Tenkara Day Trippin'
by Jeff D
the flies du jour
What to do with a day off? Housework? Meh. Tenkara? YES. Most local lakes still had lots of ice from the recent cold snap, so I decided to make a quick day trip down to Bennett Springs State Park, aka combat fishing central. Luckily it's the winter catch and release season, which means that instead of thousands of anglers, there are only dozens in the park.
When I first arrived, there was some sort of hatch of very small bugs (after a little research I think they were very small black caddis) up at the very head of the stream in the slow water of the spring pool. I used my Kurenai Long 61 and a size 20 olive and starling kebari, which accounted for all 3 trout landed on the trip, all about 10-12". After the hatch died down, I hooked and lost several more trout on a size 26 Utah Killer Bug under one of the new ball floats. I still haven't figured out how to keep them hooked on such small flies.
I started with 5x tippet, but in the slow clear water kebari the fish would swim up to and eyeball the kebari, then refuse it. I went down to 8x and then the eyeballing ended. I kept the 8x for the UKB. As before, I never lost a fly on the 8x to a fish with the Kurenai Long. Twenty feet of rod has a lot of room to flex!
Most of the Bennett Springs outflow stream has been "engineered" to be very slow water, which frankly bores me. So, I went down to a section of the stream that was much more like a natural stream, with riffles, runs, and pocket water. My Tenkarabum 36 and a bead head size 14 Stewart Black Spider caught a lot of creek chubs, a colorful minnow (black nose dace?), and a short hook up to a big sucker of some kind, which broke off by swimming under a rock. If I could consistently catch those, the heck with puny trout! That fish bent the rod almost to the butt section! I honestly had more fun catching chubs where I could fish in a more natural setting than in the "pond in a parking lot" environment of the spring pool.
During the "regular season" this section is reserved for bait only. In fact, the regulations state quite adamantly that NO FLIES ARE PERMITTED EVEN IF YOU SOAK THEM IN WORM/EGG/POWERBAIT JUICE! This looks like a great place for some keiryu and ultralight worm fishing in the regular season, although I might have to do some explaining to park rangers that I am in fact bait fishing despite the fly like casting!
“The bitterness of poor quality remains long after the sweetness of low price is forgotten” - Benjamin Franklin
"Be sure in casting, that your fly fall first into the water, for if the line fall first, it scares or frightens the fish..." -

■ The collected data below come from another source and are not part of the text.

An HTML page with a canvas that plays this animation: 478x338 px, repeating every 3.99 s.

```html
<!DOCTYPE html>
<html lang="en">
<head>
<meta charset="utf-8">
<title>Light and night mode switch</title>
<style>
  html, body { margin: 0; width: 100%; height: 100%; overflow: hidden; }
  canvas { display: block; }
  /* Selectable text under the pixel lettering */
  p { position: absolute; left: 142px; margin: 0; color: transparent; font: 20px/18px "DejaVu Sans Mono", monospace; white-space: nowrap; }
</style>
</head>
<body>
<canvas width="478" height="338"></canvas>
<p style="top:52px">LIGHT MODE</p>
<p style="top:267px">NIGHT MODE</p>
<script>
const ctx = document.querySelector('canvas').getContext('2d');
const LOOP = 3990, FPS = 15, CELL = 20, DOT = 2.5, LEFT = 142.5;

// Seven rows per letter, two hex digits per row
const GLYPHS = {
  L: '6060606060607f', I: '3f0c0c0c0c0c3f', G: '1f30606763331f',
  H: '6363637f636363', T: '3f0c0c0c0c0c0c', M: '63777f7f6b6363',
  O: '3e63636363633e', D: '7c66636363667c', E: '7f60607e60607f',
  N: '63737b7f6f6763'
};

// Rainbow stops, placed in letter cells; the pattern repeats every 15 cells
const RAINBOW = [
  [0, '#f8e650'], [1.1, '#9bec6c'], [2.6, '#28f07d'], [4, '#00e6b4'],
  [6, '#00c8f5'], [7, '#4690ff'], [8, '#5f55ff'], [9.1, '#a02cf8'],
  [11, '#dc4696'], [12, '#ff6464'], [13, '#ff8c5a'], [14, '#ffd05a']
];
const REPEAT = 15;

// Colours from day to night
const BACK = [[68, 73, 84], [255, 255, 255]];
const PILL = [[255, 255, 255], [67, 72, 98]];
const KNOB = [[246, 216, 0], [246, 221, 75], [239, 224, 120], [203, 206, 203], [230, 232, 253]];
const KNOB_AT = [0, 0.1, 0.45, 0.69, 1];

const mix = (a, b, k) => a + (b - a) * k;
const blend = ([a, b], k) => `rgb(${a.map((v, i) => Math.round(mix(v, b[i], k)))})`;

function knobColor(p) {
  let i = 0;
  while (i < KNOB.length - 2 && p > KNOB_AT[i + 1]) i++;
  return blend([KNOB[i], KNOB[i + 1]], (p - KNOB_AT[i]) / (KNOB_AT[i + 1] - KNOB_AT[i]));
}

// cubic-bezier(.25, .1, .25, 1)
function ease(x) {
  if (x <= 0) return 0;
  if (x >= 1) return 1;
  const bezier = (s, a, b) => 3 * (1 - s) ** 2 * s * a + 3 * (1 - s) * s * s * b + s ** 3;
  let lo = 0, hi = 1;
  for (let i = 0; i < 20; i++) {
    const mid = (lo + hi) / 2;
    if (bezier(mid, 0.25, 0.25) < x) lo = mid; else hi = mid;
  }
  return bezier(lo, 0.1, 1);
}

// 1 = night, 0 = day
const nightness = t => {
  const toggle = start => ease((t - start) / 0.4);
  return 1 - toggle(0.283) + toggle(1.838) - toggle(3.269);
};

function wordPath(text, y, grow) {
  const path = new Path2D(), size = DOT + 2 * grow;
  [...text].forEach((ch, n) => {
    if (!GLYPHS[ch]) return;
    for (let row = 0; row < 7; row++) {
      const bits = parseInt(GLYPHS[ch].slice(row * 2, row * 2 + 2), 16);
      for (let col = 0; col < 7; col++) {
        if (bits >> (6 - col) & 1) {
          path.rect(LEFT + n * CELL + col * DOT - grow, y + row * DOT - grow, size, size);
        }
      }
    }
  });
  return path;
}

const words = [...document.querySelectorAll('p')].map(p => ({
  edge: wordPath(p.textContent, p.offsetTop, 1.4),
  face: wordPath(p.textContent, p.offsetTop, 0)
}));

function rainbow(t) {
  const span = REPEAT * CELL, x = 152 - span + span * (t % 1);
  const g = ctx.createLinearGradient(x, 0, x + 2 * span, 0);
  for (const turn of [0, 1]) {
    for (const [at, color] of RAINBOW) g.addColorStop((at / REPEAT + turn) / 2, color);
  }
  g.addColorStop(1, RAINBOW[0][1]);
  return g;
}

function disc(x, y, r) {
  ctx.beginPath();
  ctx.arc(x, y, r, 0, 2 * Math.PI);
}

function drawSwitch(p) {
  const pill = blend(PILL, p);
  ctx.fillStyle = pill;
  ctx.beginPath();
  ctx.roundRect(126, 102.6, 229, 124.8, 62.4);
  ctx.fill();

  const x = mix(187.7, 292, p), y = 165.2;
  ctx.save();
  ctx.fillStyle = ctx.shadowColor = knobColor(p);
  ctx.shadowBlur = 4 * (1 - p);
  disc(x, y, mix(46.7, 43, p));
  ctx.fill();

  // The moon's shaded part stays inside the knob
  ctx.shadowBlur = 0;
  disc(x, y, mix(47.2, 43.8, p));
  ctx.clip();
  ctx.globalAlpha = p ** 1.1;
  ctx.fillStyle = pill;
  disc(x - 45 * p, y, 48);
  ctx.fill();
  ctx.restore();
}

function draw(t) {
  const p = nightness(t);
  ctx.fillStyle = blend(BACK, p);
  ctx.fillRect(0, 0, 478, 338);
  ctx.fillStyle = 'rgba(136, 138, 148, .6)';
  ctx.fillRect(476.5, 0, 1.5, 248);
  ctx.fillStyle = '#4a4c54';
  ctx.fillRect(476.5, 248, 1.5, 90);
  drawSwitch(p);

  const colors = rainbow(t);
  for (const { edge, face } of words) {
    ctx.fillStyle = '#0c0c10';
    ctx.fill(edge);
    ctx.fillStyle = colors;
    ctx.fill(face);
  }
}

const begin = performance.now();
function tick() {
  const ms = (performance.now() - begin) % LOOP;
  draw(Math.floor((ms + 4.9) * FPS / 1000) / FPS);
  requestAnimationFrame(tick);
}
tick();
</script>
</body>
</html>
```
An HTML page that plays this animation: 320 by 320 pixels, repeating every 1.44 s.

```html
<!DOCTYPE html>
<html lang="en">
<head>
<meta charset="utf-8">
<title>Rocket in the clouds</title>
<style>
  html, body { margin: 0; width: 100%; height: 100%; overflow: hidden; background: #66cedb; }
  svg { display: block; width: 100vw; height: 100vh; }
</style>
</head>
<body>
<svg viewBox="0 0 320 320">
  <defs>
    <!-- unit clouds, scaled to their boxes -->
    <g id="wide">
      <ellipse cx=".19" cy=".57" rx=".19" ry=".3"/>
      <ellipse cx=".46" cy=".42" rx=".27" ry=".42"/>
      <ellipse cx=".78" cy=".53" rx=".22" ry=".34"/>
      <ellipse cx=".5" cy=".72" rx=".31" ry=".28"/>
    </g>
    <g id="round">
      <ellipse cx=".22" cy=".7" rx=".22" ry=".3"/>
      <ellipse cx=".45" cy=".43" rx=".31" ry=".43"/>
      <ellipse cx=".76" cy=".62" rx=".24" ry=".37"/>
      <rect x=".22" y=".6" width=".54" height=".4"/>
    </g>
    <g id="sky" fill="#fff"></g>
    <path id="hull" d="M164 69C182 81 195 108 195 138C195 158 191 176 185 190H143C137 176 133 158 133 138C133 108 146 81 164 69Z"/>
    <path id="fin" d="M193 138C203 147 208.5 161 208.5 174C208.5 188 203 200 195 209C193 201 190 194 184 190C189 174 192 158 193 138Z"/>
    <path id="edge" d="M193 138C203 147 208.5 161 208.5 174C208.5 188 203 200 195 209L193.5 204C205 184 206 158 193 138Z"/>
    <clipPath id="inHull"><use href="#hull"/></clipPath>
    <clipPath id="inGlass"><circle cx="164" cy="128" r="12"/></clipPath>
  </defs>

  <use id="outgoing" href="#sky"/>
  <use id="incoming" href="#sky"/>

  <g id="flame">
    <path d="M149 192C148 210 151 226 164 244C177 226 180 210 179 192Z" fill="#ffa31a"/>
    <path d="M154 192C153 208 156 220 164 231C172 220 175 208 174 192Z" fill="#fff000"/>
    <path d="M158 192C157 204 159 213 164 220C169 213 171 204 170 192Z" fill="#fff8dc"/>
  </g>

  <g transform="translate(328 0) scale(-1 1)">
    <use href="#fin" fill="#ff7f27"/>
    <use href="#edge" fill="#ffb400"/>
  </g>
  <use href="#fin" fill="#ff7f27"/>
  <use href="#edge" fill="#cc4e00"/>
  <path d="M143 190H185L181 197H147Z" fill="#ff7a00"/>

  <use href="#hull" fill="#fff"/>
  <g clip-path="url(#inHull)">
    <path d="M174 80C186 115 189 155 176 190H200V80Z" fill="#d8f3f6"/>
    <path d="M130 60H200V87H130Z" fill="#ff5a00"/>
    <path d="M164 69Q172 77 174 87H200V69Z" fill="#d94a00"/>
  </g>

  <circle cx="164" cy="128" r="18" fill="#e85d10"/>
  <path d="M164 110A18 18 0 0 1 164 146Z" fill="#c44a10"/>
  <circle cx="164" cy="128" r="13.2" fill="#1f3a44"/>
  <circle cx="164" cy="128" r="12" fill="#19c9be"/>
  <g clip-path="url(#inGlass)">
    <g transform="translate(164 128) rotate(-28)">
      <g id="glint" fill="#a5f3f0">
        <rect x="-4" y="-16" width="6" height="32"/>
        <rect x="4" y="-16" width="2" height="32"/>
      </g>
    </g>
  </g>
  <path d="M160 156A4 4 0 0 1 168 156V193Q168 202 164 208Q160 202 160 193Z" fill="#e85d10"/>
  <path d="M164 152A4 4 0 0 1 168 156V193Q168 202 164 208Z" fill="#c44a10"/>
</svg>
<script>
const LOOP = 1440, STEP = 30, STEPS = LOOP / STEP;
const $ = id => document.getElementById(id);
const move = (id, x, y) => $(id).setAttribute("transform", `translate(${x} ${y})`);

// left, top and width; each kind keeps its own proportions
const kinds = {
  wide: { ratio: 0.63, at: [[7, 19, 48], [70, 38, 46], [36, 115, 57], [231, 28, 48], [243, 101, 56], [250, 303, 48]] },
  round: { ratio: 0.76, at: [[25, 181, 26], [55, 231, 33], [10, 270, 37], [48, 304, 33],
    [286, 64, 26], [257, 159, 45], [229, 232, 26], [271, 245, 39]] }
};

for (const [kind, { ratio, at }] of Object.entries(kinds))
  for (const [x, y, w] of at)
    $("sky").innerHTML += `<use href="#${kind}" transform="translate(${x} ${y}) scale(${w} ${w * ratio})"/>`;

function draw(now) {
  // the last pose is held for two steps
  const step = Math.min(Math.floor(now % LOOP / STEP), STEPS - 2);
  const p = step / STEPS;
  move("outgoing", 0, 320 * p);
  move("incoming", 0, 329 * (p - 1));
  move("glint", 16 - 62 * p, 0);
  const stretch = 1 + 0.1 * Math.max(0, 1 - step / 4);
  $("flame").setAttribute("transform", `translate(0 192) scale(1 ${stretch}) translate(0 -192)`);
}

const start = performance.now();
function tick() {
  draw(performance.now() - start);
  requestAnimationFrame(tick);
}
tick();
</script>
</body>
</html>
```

Col. Robert Venables 1662
As age slows my pace, I will become more like the heron.
The hooks are sharp.
The coffee's hot.
The fish are slippery when wet.
Beware of the Dogma